Tonight we are operating one of the newer 767's that is equipped with SatCom datalink capability. That means less work for the cockpit crew. Typically we have to request an oceanic clearance from ATC via voice call and then once received and out of radar control we have to make regular position reports all across the North Atlantic until almost reaching landfall. These reports are usually made on HF radio frequencies which are a pain to use at best.

But tonight the datalink will do all the work for us. All we have to do is plot our course along a plotting chart and generally monitor our progress....fuel checks and times over waypoints, etc.

Approaching Albany it is time for my break. Tonight's break will be 2 hours and 30 minutes long. The break times are computed so as to be equal for all three pilots and for all three of us to be in the cockpit for the last 30 minutes of the flight.

The Relief pilot will now take my seat while I go for my rest break. Our enroute alternates tonight are Gander, Keflavik, and Shannon. Gander comes first and then once we pass a certain mileage from Gander, Keflavik will be primary, then finally Shannon will be primary. I brief the guys to wake me up if anything goes wrong, and we'll formulate a plan of action depending on the problem at hand.

Seems like I have just fallen asleep when the Purser wakes me up to tell me that break time is over. It is now the First Officers turn to rest. So back to the cockpit for the rest of flight I go.

Entering the cockpit I see that it's getting light in the East. My watch says it's 1 AM in Dallas. The two guys did a good job during my absence...they have climbed us up to FL360, we are still pointed East, we're on course, on time, fuel remaining is right on, and all is well.

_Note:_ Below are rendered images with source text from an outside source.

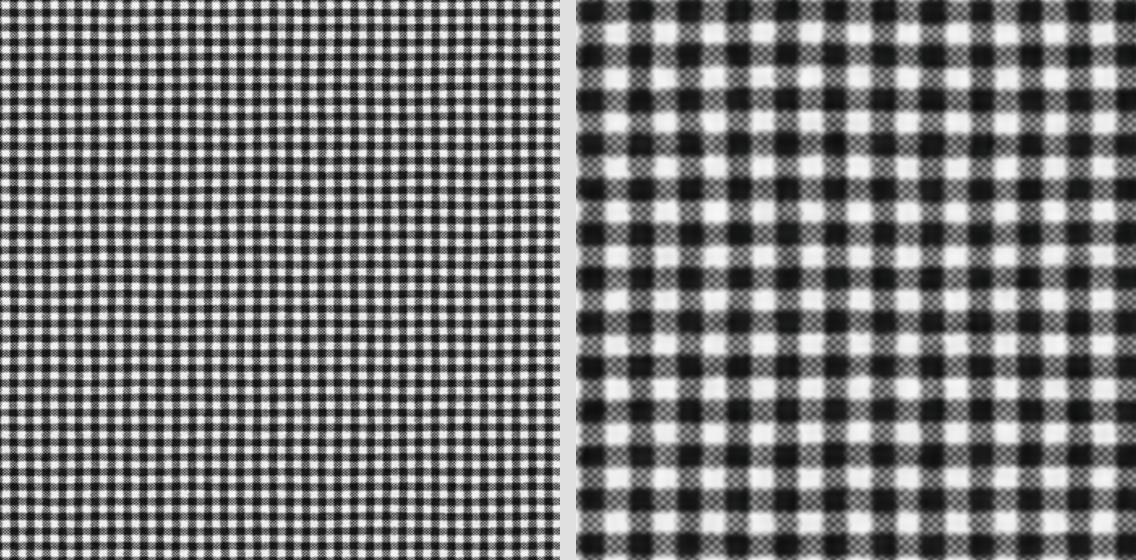
Left: the whole. Right: its middle third, enlarged.
Reproduce this texture procedurally as a WebGL 1 fragment shader.

```glsl
precision highp float;

uniform vec2 u_resolution;

#define CHECKS vec2(34.55, 37.8)        // repeats across and down
#define FIRST_CHECK vec2(0.0104, 0.0117) // centre of the lower left white check
#define WHITE_WIDTH vec2(0.51, 0.50)    // white stripe width in repeats
#define EDGE_SOFTNESS 0.11
#define THREADS 5.0                     // weave periods per repeat
#define WEAVE_CONTRAST 0.17
#define FRAY 0.05
#define DRIFT 0.06
#define THREAD_SHADING 0.10
#define TONE_GAMMA 1.3
#define INK vec3(0.085, 0.087, 0.088)
#define COTTON vec3(0.935)

const float TAU = 6.2831853;

vec2 gradientAt(vec2 cell) {
  float h = fract(sin(dot(cell, vec2(127.1, 311.7))) * 43758.55);
  return vec2(cos(h * TAU), sin(h * TAU));
}

float gradientNoise(vec2 p) {
  vec2 i = floor(p);
  vec2 f = p - i;
  vec2 s = f * f * f * (f * (f * 6.0 - 15.0) + 10.0);
  float a = dot(gradientAt(i), f);
  float b = dot(gradientAt(i + vec2(1.0, 0.0)), f - vec2(1.0, 0.0));
  float c = dot(gradientAt(i + vec2(0.0, 1.0)), f - vec2(0.0, 1.0));
  float d = dot(gradientAt(i + 1.0), f - 1.0);
  return mix(mix(a, b, s.x), mix(c, d, s.x), s.y);
}

// 1 on the white yarn, 0 on the dark yarn, for both thread directions
vec2 stripes(vec2 u, vec2 pixel) {
  vec2 fromCentre = abs(fract(u + 0.5) - 0.5);
  vec2 soft = max(vec2(EDGE_SOFTNESS), pixel);
  return 1.0 - smoothstep(0.5 * WHITE_WIDTH - soft, 0.5 * WHITE_WIDTH + soft, fromCentre);
}

void main() {
  vec2 p = gl_FragCoord.xy / u_resolution;
  vec2 u = (p - FIRST_CHECK) * CHECKS;
  vec2 pixel = CHECKS / u_resolution;

  // Slow drift of the cloth and ragged stripe edges
  vec2 drift = DRIFT * vec2(gradientNoise(u * 0.23 + 7.3), gradientNoise(u * 0.23 + 41.9));
  vec2 fray = FRAY * vec2(gradientNoise(u * vec2(1.3, THREADS) + 13.7),
                          gradientNoise(u * vec2(THREADS, 1.3) + 67.1));
  vec2 yarn = stripes(u + drift + fray, pixel);

  // Over and under of the plain weave, faded where it cannot be resolved
  vec2 wave = sin(TAU * THREADS * u);
  vec2 visible = 1.0 - smoothstep(0.4, 0.6, pixel * THREADS);
  float over = 0.5 + WEAVE_CONTRAST * wave.x * wave.y * visible.x * visible.y;
  float light = pow(mix(yarn.x, yarn.y, over), TONE_GAMMA);

  // Uneven dye along single threads
  float slub = gradientNoise(u * vec2(THREADS, 0.7) + 23.4)
             + gradientNoise(u * vec2(0.7, THREADS) + 91.6);
  float dyeRange = mix(0.35, 1.0, 4.0 * light * (1.0 - light));
  vec3 cloth = mix(INK, COTTON, light) + THREAD_SHADING * slub * dyeRange;

  gl_FragColor = vec4(clamp(cloth, 0.0, 1.0), 1.0);
}
```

The First Officer has left and now the Relief pilot has moved over to occupy his seat.

Three hours to go...we will soon be calling Shannon Control on VHF and will be under radar contact. The sun is rising.

One hour to go...the cockpit chime rings again. Time for breakfast!! Seems like all we do is eat. Steak and eggs or cereal is the choice.

Pressing on, the GPWS overlay on the nav display is showing land ahead!! It's Ireland. We pass over the coastline, the city of Cork will follow, then a short overwater stretch again before reaching the English coast.

We're now talking to London Control. No delays are expected for Heathrow. They ask us to keep our speed up...we are number one. We are now descending, the First Officer has returned, it's getting a little busy. The ATIS is reporting scattered clouds, good visibility, 15 degrees Celsius (59F), calm winds and runway 9 Left in use at LHR.

I make a goodbye PA to the passengers as we descend over the cities of Cardiff and Bristol. The three of us do a quick briefing of the arrival and approach procedures and what we'll do in the event of a missed approach.

15 minutes prior to landing I make the "Flight Attendants prepare for landing" PA.

We are handed off to Heathrow Approach Control..."expect vectors for a visual approach to runway 9 Left". We call the runway in sight at about 10 miles. Time to slow down and get dirty.

Landing weight will be 283,000 lbs with a Vref speed of 136 knots. I call for flaps 1, then 5. We're handed off to Heathrow Tower and given our landing clearance. Flaps 15, then gear down followed by flaps 20. The gear is verified down with three green lights. Autospoilers armed...flaps 25...flaps 30. At 1000 feet we crosscheck our instruments, "before landing" checklist is complete, landing lights are on, the localizer is centered as is the glide slope, we're on speed and configured for landing. The automated radar altimeter voice callouts are all we'll hear until touchdown. 500ft...100...50...40...30...20...10.

I make a nice landing, the autospoliers deploy, reversers deployed....we are decelerating nicely. At 100 knots I begin 80 knots I stow the reversers, we make the high speed turnoff at taxi speed...Tower says to call Ground Control.

"Cleared to your gate" says Ground.

It is now 4 AM on my watch. It's nice to be in the "Mother Country".

For a look at some more of my photos, please aviate over to Plane & Simple.